EXERCISE GOAL:
Below are some records. Pull every line that contains the word "rect".

TASK DATA:
· · · · · · ·

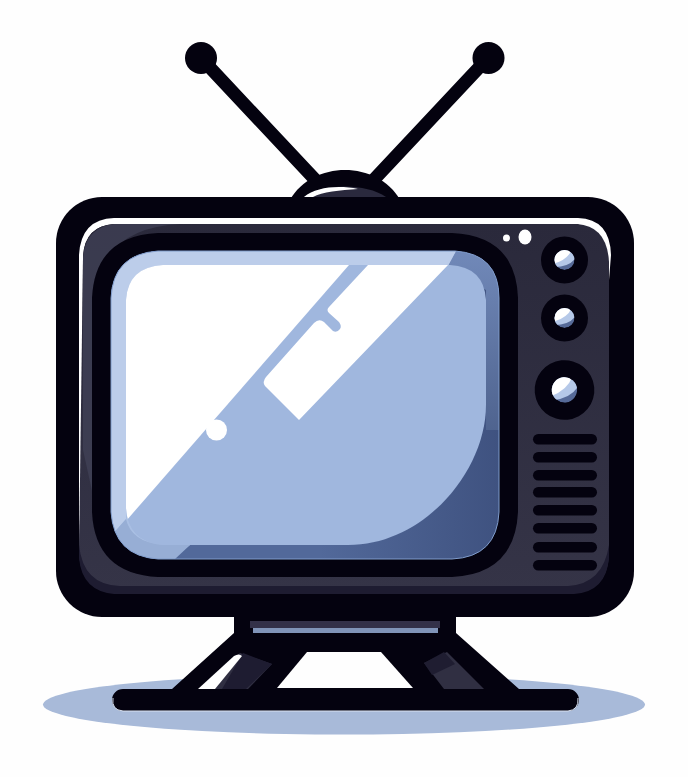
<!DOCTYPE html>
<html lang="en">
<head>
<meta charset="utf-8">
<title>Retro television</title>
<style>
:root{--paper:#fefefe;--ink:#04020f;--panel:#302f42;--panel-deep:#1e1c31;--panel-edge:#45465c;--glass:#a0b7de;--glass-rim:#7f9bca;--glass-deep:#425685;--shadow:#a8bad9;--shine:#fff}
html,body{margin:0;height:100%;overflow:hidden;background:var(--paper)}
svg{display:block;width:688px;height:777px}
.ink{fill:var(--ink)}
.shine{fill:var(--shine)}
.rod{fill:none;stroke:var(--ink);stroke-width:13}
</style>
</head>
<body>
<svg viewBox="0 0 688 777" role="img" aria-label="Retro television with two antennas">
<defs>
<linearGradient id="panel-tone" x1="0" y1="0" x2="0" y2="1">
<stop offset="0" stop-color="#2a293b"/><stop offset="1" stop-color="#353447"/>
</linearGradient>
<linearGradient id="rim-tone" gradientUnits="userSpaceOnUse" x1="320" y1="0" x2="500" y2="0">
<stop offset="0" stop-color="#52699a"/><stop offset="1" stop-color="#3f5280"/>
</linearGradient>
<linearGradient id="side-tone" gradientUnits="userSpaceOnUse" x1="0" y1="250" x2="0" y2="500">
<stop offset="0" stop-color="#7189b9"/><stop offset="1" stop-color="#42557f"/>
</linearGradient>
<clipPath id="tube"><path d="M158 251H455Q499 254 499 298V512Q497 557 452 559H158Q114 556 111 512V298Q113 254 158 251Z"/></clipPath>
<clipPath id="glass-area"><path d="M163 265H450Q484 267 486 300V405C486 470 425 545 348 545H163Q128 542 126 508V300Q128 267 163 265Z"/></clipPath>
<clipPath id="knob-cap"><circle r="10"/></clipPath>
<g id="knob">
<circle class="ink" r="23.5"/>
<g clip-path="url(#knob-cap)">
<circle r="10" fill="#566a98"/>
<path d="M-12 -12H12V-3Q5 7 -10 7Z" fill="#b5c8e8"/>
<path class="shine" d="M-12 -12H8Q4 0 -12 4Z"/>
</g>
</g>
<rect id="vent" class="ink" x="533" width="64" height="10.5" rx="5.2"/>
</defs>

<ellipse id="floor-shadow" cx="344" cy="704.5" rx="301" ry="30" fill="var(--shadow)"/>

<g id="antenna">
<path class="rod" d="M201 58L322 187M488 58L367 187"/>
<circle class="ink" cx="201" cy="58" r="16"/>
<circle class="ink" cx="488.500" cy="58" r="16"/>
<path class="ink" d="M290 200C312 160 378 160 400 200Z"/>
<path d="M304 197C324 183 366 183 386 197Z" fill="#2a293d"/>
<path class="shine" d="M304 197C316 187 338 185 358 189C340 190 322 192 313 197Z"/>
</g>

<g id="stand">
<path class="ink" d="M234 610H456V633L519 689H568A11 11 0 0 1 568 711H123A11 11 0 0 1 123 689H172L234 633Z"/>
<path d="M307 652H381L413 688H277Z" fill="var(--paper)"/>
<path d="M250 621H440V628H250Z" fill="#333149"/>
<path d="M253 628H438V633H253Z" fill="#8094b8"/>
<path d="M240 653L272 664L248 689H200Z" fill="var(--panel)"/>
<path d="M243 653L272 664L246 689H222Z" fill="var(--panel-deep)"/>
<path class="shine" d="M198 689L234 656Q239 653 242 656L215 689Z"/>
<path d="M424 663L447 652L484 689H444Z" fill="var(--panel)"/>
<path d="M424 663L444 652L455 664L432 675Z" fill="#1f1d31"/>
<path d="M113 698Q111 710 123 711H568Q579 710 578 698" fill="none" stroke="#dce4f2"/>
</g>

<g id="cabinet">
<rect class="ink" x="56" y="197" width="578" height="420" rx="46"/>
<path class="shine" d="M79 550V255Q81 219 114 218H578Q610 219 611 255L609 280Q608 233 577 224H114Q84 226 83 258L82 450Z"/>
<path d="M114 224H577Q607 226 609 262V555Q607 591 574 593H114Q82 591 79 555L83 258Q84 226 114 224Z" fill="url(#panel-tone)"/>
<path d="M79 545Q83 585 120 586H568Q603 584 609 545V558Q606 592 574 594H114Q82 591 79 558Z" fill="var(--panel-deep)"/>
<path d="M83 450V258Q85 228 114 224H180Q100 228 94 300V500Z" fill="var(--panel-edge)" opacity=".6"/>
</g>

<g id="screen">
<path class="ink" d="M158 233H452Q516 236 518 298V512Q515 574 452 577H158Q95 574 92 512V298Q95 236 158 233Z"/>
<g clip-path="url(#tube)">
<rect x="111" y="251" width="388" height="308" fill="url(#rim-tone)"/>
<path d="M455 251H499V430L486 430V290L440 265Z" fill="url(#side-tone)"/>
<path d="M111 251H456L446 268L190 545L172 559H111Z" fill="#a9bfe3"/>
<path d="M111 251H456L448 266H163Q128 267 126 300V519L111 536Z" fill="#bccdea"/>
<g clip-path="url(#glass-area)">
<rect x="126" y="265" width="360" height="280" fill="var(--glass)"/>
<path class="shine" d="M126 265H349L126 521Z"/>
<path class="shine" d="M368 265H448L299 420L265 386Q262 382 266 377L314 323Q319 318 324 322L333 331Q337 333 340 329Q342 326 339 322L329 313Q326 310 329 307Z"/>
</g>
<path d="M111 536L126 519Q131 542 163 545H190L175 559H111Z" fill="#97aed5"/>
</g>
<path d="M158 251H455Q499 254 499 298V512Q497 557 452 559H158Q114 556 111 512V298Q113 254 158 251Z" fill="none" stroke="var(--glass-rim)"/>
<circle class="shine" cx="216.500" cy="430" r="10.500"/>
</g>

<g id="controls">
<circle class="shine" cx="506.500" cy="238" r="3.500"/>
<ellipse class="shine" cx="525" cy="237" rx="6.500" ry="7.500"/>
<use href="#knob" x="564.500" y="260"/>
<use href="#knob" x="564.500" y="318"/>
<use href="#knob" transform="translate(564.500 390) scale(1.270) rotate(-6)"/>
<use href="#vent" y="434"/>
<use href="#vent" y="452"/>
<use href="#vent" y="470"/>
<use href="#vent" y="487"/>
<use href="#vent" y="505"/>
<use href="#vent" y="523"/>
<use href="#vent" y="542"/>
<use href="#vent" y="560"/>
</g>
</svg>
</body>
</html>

· · · · · · ·

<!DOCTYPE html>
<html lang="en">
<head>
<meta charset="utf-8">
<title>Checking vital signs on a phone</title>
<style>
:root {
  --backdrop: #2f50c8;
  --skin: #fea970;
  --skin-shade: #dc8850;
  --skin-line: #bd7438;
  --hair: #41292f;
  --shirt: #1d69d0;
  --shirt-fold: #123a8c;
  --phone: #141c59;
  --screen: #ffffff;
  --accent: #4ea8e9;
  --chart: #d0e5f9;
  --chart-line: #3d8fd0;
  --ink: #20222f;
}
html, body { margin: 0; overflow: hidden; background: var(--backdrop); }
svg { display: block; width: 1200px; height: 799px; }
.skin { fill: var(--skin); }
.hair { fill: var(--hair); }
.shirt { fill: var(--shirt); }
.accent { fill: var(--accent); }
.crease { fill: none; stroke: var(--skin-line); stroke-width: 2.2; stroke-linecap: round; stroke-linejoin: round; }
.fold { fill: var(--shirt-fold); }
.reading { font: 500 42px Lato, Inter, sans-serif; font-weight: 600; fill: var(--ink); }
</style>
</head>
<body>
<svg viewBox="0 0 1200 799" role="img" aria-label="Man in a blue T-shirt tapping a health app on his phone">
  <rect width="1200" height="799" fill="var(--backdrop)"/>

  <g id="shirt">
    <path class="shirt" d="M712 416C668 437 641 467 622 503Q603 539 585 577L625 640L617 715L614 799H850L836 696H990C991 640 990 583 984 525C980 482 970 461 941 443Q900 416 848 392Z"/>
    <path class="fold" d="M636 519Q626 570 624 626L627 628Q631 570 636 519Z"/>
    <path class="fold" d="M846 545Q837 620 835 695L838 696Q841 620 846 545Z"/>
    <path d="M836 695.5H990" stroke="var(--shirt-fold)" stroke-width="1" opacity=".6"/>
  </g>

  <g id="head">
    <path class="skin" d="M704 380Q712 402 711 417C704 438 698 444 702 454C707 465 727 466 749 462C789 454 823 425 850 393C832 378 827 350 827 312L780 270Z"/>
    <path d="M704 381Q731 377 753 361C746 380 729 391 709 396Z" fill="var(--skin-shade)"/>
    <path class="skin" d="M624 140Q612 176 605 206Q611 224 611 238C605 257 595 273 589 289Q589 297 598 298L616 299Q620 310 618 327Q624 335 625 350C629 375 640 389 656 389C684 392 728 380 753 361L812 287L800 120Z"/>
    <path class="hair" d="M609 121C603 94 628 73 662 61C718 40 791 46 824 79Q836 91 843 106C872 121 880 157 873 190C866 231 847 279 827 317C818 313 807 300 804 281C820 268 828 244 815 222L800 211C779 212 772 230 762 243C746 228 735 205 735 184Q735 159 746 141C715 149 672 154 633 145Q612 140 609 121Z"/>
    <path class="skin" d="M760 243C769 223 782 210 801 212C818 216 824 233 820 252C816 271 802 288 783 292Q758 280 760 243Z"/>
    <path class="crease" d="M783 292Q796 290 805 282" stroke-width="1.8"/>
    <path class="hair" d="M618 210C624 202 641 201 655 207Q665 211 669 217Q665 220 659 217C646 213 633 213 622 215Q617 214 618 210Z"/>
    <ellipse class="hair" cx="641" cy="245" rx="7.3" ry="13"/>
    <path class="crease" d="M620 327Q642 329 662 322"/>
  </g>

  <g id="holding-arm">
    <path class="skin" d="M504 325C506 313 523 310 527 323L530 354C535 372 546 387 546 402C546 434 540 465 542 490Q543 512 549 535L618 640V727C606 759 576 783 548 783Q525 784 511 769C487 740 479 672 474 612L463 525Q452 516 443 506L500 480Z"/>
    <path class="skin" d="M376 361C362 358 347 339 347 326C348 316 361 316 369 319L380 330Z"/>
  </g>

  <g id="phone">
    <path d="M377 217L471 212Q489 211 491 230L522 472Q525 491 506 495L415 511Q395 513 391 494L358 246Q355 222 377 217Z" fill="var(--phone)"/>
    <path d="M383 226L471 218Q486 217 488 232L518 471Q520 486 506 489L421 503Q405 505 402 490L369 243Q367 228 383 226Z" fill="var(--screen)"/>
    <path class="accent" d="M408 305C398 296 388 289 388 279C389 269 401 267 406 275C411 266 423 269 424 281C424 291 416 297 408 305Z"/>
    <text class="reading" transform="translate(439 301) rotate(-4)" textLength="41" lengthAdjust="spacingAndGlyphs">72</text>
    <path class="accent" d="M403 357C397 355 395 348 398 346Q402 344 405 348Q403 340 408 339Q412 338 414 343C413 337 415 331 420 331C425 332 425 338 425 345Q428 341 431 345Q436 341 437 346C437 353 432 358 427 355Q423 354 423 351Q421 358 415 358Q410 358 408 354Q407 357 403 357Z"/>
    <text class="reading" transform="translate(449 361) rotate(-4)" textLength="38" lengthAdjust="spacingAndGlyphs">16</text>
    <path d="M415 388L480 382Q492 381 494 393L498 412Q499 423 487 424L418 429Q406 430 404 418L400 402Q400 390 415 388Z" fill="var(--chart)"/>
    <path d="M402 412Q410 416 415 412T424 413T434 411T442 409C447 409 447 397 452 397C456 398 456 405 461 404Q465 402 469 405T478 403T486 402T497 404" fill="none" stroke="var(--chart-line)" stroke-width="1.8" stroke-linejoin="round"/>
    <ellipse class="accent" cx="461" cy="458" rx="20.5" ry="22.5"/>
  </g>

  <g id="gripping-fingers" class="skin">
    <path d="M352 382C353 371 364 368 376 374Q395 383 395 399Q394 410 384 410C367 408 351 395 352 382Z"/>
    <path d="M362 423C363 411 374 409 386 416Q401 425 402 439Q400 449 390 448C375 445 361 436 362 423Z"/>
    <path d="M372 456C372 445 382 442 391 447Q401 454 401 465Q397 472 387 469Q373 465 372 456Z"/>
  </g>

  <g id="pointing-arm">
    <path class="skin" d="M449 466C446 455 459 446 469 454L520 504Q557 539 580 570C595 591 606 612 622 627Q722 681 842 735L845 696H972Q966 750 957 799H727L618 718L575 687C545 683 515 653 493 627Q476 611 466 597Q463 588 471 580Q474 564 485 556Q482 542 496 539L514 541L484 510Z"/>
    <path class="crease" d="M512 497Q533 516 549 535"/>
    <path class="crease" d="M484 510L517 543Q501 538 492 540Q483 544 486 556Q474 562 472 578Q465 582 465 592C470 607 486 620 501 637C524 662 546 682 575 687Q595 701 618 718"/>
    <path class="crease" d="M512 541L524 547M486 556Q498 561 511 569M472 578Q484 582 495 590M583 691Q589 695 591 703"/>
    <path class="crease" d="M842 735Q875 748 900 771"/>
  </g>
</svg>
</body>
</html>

· · · · · · ·

SOLUTION FOR THIS EXERCISE:
<rect id="vent" class="ink" x="533" width="64" height="10.5" rx="5.2"/>
<rect class="ink" x="56" y="197" width="578" height="420" rx="46"/>
<rect x="111" y="251" width="388" height="308" fill="url(#rim-tone)"/>
<rect x="126" y="265" width="360" height="280" fill="var(--glass)"/>
  <rect width="1200" height="799" fill="var(--backdrop)"/>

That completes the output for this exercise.